This book has been on my to read list for years and I am so happy I found it in a charity shop. As far as spontaneous buys go, a good book is never a regretful purchase. This is a book about a nine year old boy who is moved from Berlin to Poland with his family because of his fathers work. He spots a fence which separates him from a community of people all wearing striped pyjamas and soon becomes friends with Shmuel, a boy in striped pyjamas.
I read a chapter of this book in the morning, and couldn’t stop thinking about it all day so a few nights ago I stayed up until the early hours finishing the book and it was so worth it! I am not great at writing reviews so here are some of my thoughts after reading the book.
Firstly John Boyne has a really easy to read writing style. The text flows well and for a relatively short book, Boyne has really managed to capture a lot of detail and described certain scenes with few adjectives but in a powerful way. I particularly like the repetition used throughout the story.
Although the story or the history is it based on is not light-hearted, there is comedy found in the innocence of young Bruno and his outlook on life. The way he calls Auchswitz ‘Out-With’ adds an element of tragicomedy. It’s never explained in the novel but if you have an understanding of the Holocaust you like me would notice this play on language. This to me was so significant in the novel as it confirmed the lack of knowledge and innocence of children during this significant time in European History.
Reading this I felt sorry and sad for the Jews and what happened in the past. Such a sad story told through Shmuel’s voice is a horrible reminder of what life was like during the Holocaust and it’s upsetting to think that no text books or opinions taught in school or in the media would ever really show just how horrific the living conditions were in Auchswitz. I also developed a new sorrow for the German families who were pulled into the disgusting happenings without a choice. Bruno pleaded not to move away from his happy home and I imagine a lot of women like Bruno’s mum had to stand by their military husbands and keep quiet about it all.

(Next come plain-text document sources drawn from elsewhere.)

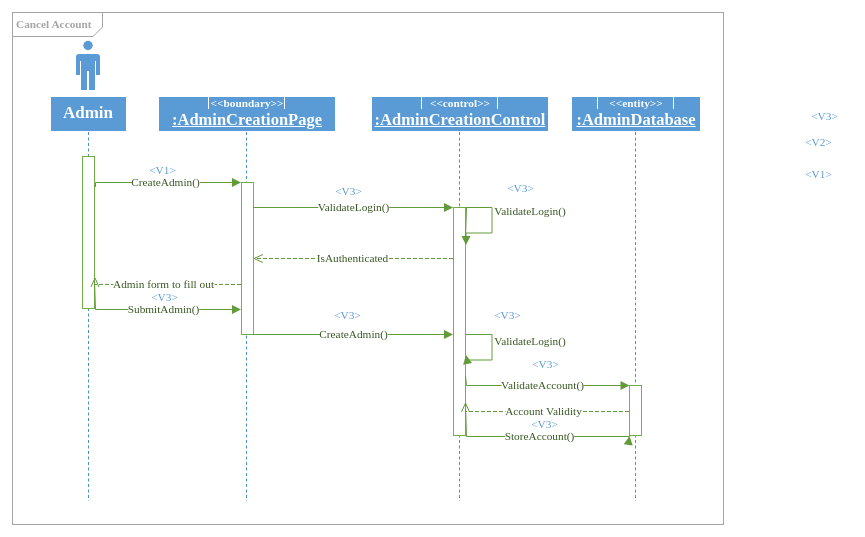
<!DOCTYPE html>
<html lang="en">
<head>
<meta charset="utf-8">
<title>Cancel Account sequence diagram</title>
<style>
:root {
  --blue: #5b9bd5;
  --lifeline: #4a94c4;
  --green: #629b39;
  --activation: #70ad47;
  --label: #385723;
  --frame: #a5a5a5;
}
*, *::before { box-sizing: border-box; }
body { margin: 0; overflow: hidden; background: #fff; }
.diagram {
  position: relative;
  width: 865px;
  height: 537px;
  overflow: hidden;
  background: #fff;
  font: 11.3px/12px "Liberation Serif", serif;
}
.drawing { position: absolute; left: 0; top: 0; }
.frame-title {
  position: absolute;
  left: 16px;
  top: 18px;
  color: var(--frame);
  font-weight: bold;
  white-space: nowrap;
}
.participant {
  position: absolute;
  left: var(--x);
  top: 97px;
  width: var(--w);
  height: 34px;
  display: flex;
  flex-direction: column;
  align-items: center;
  justify-content: center;
  padding: 0 1px 3px 0;
  background: var(--blue);
  color: #fff;
  font-weight: bold;
  white-space: nowrap;
}
.participant.typed { justify-content: flex-start; padding: 0; }
/* Short dividers beside the stereotype, clear of the name below */
.participant.typed::before {
  content: "";
  position: absolute;
  top: 0;
  left: calc(50% - 39px);
  width: 77px;
  height: 12px;
  border: solid #fff;
  border-width: 0 1px;
}
.name { font-size: 17px; line-height: 19px; }
.typed .name { margin-top: 1px; font-size: 16.5px; text-decoration: underline; }
.message, .version {
  position: absolute;
  left: var(--x);
  top: var(--y);
  transform: translate(-50%, -50%);
  white-space: nowrap;
}
.message { color: var(--label); background: #fff; }
.version { color: var(--blue); }
</style>
</head>
<body>
<main class="diagram">
  <svg class="drawing" width="865" height="537" viewBox="0 0 865 537" fill="none" aria-hidden="true">
    <defs>
      <path id="arrow-head" d="M0 0L-9 -4.500V4.500Z" fill="var(--green)"/>
      <path id="open-head" d="M9 -4L0 0L9 4" stroke="var(--green)"/>
    </defs>

    <g class="frame" stroke="var(--frame)">
      <rect x="12.500" y="12.500" width="711" height="512"/>
      <path d="M12.500 36.500H93L102.500 27V12.500"/>
    </g>

    <g class="actor" fill="var(--blue)">
      <circle cx="88" cy="45.500" r="4.700"/>
      <path d="M79 54H97Q100 54 100 57V75H96V61H95V90H89V71H87V90H81V61H80V75H76V57Q76 54 79 54Z"/>
    </g>

    <g class="lifelines" stroke="var(--lifeline)" stroke-dasharray="3 2.500">
      <path d="M88.500 132V501M246.500 132V501M459.500 132V501M635.500 132V501"/>
    </g>

    <g class="activations" fill="#fff" stroke="var(--activation)">
      <rect x="82.500" y="156.500" width="12" height="152"/>
      <rect x="241.500" y="182.500" width="12" height="152"/>
      <rect x="453.500" y="207.500" width="12" height="228"/>
      <rect x="629.500" y="385.500" width="12" height="50"/>
    </g>
    <g class="activation-edges" stroke="#8f9a89">
      <path d="M241.500 183V334M253.500 183V334M453.500 208V435M465.500 208V435M629.500 386V435M641.500 386V435"/>
    </g>

    <g class="calls" stroke="var(--green)">
      <path d="M95.500 187V182.500H233"/>
      <path d="M253 207.500H445"/>
      <path d="M94.500 281L95.500 309.500H233"/>
      <path d="M253 334.500H445"/>
      <path d="M465.500 376L466.500 385.500H621"/>
      <path d="M465.500 405L466.500 436.500H629.500"/>
      <path d="M466 207.500H492V233H466V237M466.500 208L465.500 237"/>
      <path d="M466 334.500H492V360H466"/>
    </g>
    <g class="replies" stroke="var(--green)" stroke-dasharray="4 2">
      <path d="M453 258.500H254M241 284.500H95M629 411.500H466"/>
    </g>
    <g class="heads">
      <use href="#arrow-head" x="241" y="182.500"/>
      <use href="#arrow-head" x="453" y="207.500"/>
      <use href="#arrow-head" x="241" y="309.500"/>
      <use href="#arrow-head" x="453" y="334.500"/>
      <use href="#arrow-head" x="629.500" y="385.500"/>
      <use href="#arrow-head" transform="translate(466 245) rotate(90)"/>
      <use href="#arrow-head" transform="translate(466 355) rotate(-100)"/>
      <use href="#arrow-head" transform="translate(629.500 436) rotate(-82)"/>
      <use href="#open-head" x="254" y="258.500"/>
      <use href="#open-head" transform="translate(95 278) rotate(90)"/>
      <use href="#open-head" transform="translate(465.500 403) rotate(90)"/>
    </g>
  </svg>

  <div class="frame-title">Cancel Account</div>

  <div class="participant" style="--x:51px;--w:75px"><span class="name">Admin</span></div>
  <div class="participant typed" style="--x:159px;--w:176px"><span>&lt;&lt;boundary&gt;&gt;</span><span class="name">:AdminCreationPage</span></div>
  <div class="participant typed" style="--x:372px;--w:176px"><span>&lt;&lt;control&gt;&gt;</span><span class="name">:AdminCreationControl</span></div>
  <div class="participant typed" style="--x:572px;--w:128px"><span>&lt;&lt;entity&gt;&gt;</span><span class="name">:AdminDatabase</span></div>

  <div class="message" style="--x:165.500px;--y:182px">CreateAdmin()</div>
  <div class="message" style="--x:353.500px;--y:207px">ValidateLogin()</div>
  <div class="message" style="--x:530px;--y:211px">ValidateLogin()</div>
  <div class="message" style="--x:352.500px;--y:258px">IsAuthenticated</div>
  <div class="message" style="--x:163.500px;--y:284px">Admin form to fill out</div>
  <div class="message" style="--x:163.500px;--y:309px">SubmitAdmin()</div>
  <div class="message" style="--x:353.500px;--y:334px">CreateAdmin()</div>
  <div class="message" style="--x:530px;--y:341px">ValidateLogin()</div>
  <div class="message" style="--x:542.500px;--y:385px">ValidateAccount()</div>
  <div class="message" style="--x:543.500px;--y:411px">Account Validity</div>
  <div class="message" style="--x:539.500px;--y:436px">StoreAccount()</div>

  <div class="version" style="--x:162.500px;--y:170px">&lt;V1&gt;</div>
  <div class="version" style="--x:348.500px;--y:191px">&lt;V3&gt;</div>
  <div class="version" style="--x:520.500px;--y:188px">&lt;V3&gt;</div>
  <div class="version" style="--x:164.500px;--y:297px">&lt;V3&gt;</div>
  <div class="version" style="--x:347.500px;--y:315px">&lt;V3&gt;</div>
  <div class="version" style="--x:507.500px;--y:315px">&lt;V3&gt;</div>
  <div class="version" style="--x:545.500px;--y:364px">&lt;V3&gt;</div>
  <div class="version" style="--x:544.500px;--y:424px">&lt;V3&gt;</div>

  <div class="version" style="--x:824.500px;--y:116px">&lt;V3&gt;</div>
  <div class="version" style="--x:818.500px;--y:142px">&lt;V2&gt;</div>
  <div class="version" style="--x:818.500px;--y:174px">&lt;V1&gt;</div>
</main>
</body>
</html>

All of that tension, sorrow, hurt and suffering during the happenings at Autswitz 1944 and the broader happenings during the whole genocide is quite overwhelming to think about! For a small novel it really gets you thinking and is so touching and powerful. I will be watching the film with a box of tissues next to me.